The Army of the Potomac, commanded by Major-General Meade, whose headquarters were on the north side of the Rapidan. This army was confronted by the rebel Army of Northern Virginia, stationed on the south side of the Rapidan, under General Robert E. Lee.

The Ninth Corps, under Major-General Burnside, was, at the opening of the campaign, a distinct organization, but on the 24th day of May, 1864, it was incorporated into the Army of the Potomac.

The Army of the James was commanded by Major-General Butler, whose headquarters were at Fortress Monroe.

The headquarters of the Army of the Shenandoah, commanded by Major-General Sigel, were at Winchester.

Three armies were united under Major General William T. Sherman, viz, the Army of the Cumberland, Major-General Thomas commanding; the Army of the Tennessee, Major-General McPherson commanding, and the Army of the Ohio, Major-General Schofield commanding. General Sherman's headquarters were at Chattanooga. The effective strength of these three armies was nearly 100,000 men and 254 guns, to wit:

Infantry Artiller Cavalry Total. Number

y of

guns

Army of the

Cumberland,

Major-General 54,568 2,377 3,828 60,773 130

Thomas

commanding.

Army of the

Tennessee,

Major-General 22,437 1,104 624 24,165 96

McPherson

commanding.

Army of the

Ohio, Major-

General 11, 183 679 1,697 13,559 28

Schofield

commanding.

Grand aggregate --- --- --- 98,497 254

About these figures were maintained during the campaign, the number of men joining from furlough and hospitals compensating for the loss in battle and from sickness.
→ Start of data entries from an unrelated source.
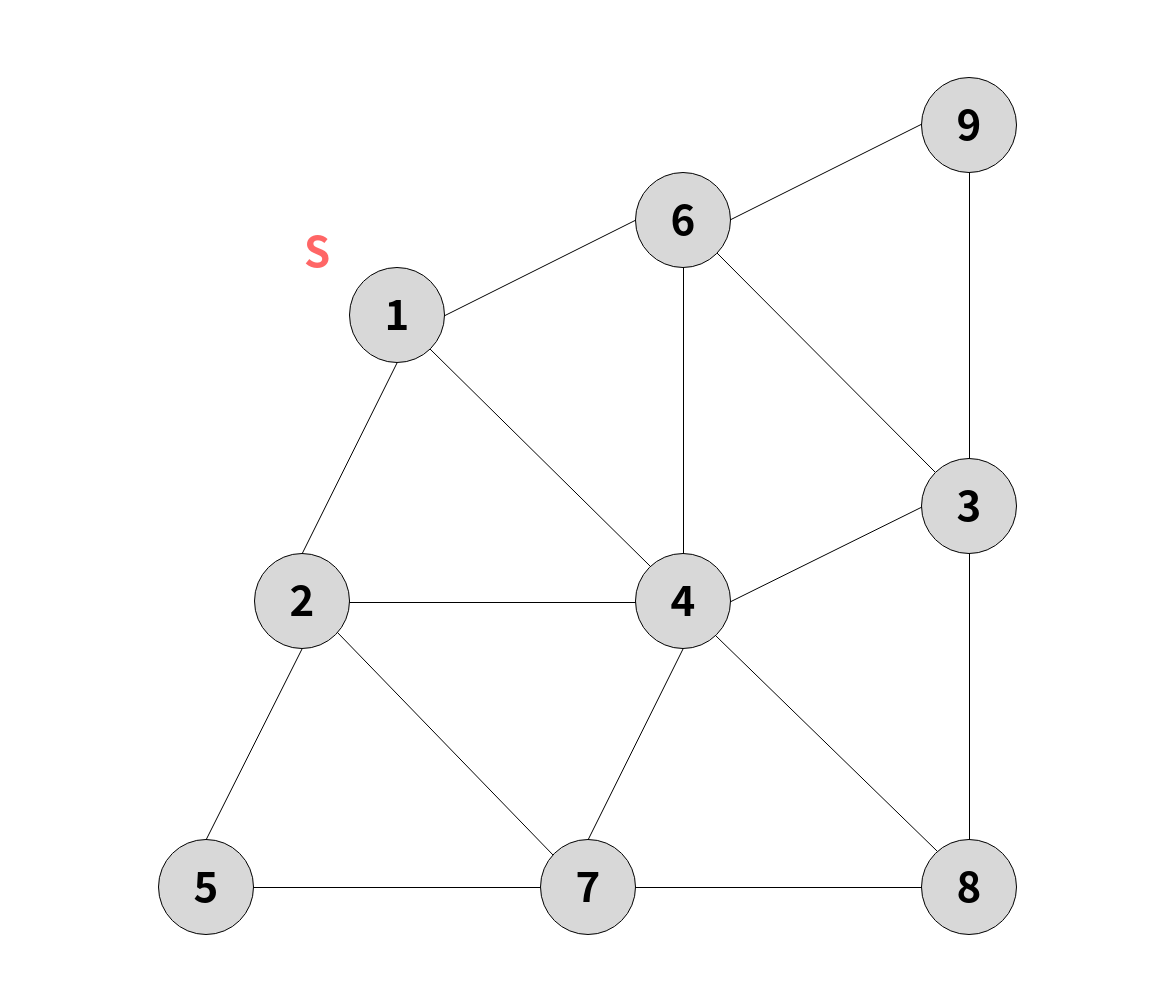
<!DOCTYPE html>
<html lang="en">
<head>
<meta charset="utf-8">
<title>Graph with start node</title>
<style>
:root {
  --paper: #ffffff;
  --node-fill: #d8d8d8;
  --line: #000000;
  --start: #ff6666;
}
* { box-sizing: border-box; }
html, body { margin: 0; background: var(--paper); overflow: hidden; }
.graph {
  position: relative;
  width: 1151px;
  height: 998px;
  overflow: hidden;
  background: var(--paper);
  font: 700 42px/1 "Noto Sans CJK JP", "Noto Sans", sans-serif;
  color: var(--line);
}
.edges { position: absolute; inset: 0; stroke: var(--line); stroke-width: 1; }
.node, .start-label {
  position: absolute;
  left: var(--x);
  top: var(--y);
  width: 96px;
  height: 96px;
  margin: -48px 0 0 -48px;
  padding-bottom: 6px;
  display: flex;
  align-items: center;
  justify-content: center;
}
.node {
  border: 1px solid var(--line);
  border-radius: 50%;
  background: var(--node-fill);
}
.start-label { color: var(--start); }
</style>
</head>
<body>
<main class="graph">
  <svg class="edges" width="1151" height="998" viewBox="0 0 1151 998" aria-hidden="true">
    <line x1="444" y1="316" x2="636" y2="220"/>
    <line x1="730" y1="220" x2="922" y2="124"/>
    <line x1="969.5" y1="172" x2="969.5" y2="459"/>
    <line x1="717" y1="253" x2="935" y2="472"/>
    <line x1="683.5" y1="267" x2="683.5" y2="554"/>
    <line x1="430" y1="349" x2="650" y2="566"/>
    <line x1="397" y1="363" x2="302" y2="554"/>
    <line x1="349" y1="602.5" x2="636" y2="602.5"/>
    <line x1="730" y1="602" x2="922" y2="507"/>
    <line x1="969.5" y1="553" x2="969.5" y2="840"/>
    <line x1="302" y1="649" x2="206" y2="840"/>
    <line x1="337" y1="632" x2="554" y2="856"/>
    <line x1="683" y1="649" x2="588" y2="840"/>
    <line x1="716" y1="636" x2="937" y2="851"/>
    <line x1="253" y1="887.5" x2="540" y2="887.5"/>
    <line x1="635" y1="887.5" x2="922" y2="887.5"/>
  </svg>
  <span class="start-label" style="--x:317px;--y:252px">S</span>
  <div class="node" style="--x:397px;--y:315px">1</div>
  <div class="node" style="--x:302px;--y:601px">2</div>
  <div class="node" style="--x:969px;--y:506px">3</div>
  <div class="node" style="--x:683px;--y:601px">4</div>
  <div class="node" style="--x:206px;--y:887px">5</div>
  <div class="node" style="--x:683px;--y:220px">6</div>
  <div class="node" style="--x:588px;--y:887px">7</div>
  <div class="node" style="--x:969px;--y:887px">8</div>
  <div class="node" style="--x:969px;--y:125px">9</div>
</main>
</body>
</html>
In the Department of Kentucky there was likewise a large active force, under command of Major-General Burbridge, and also in East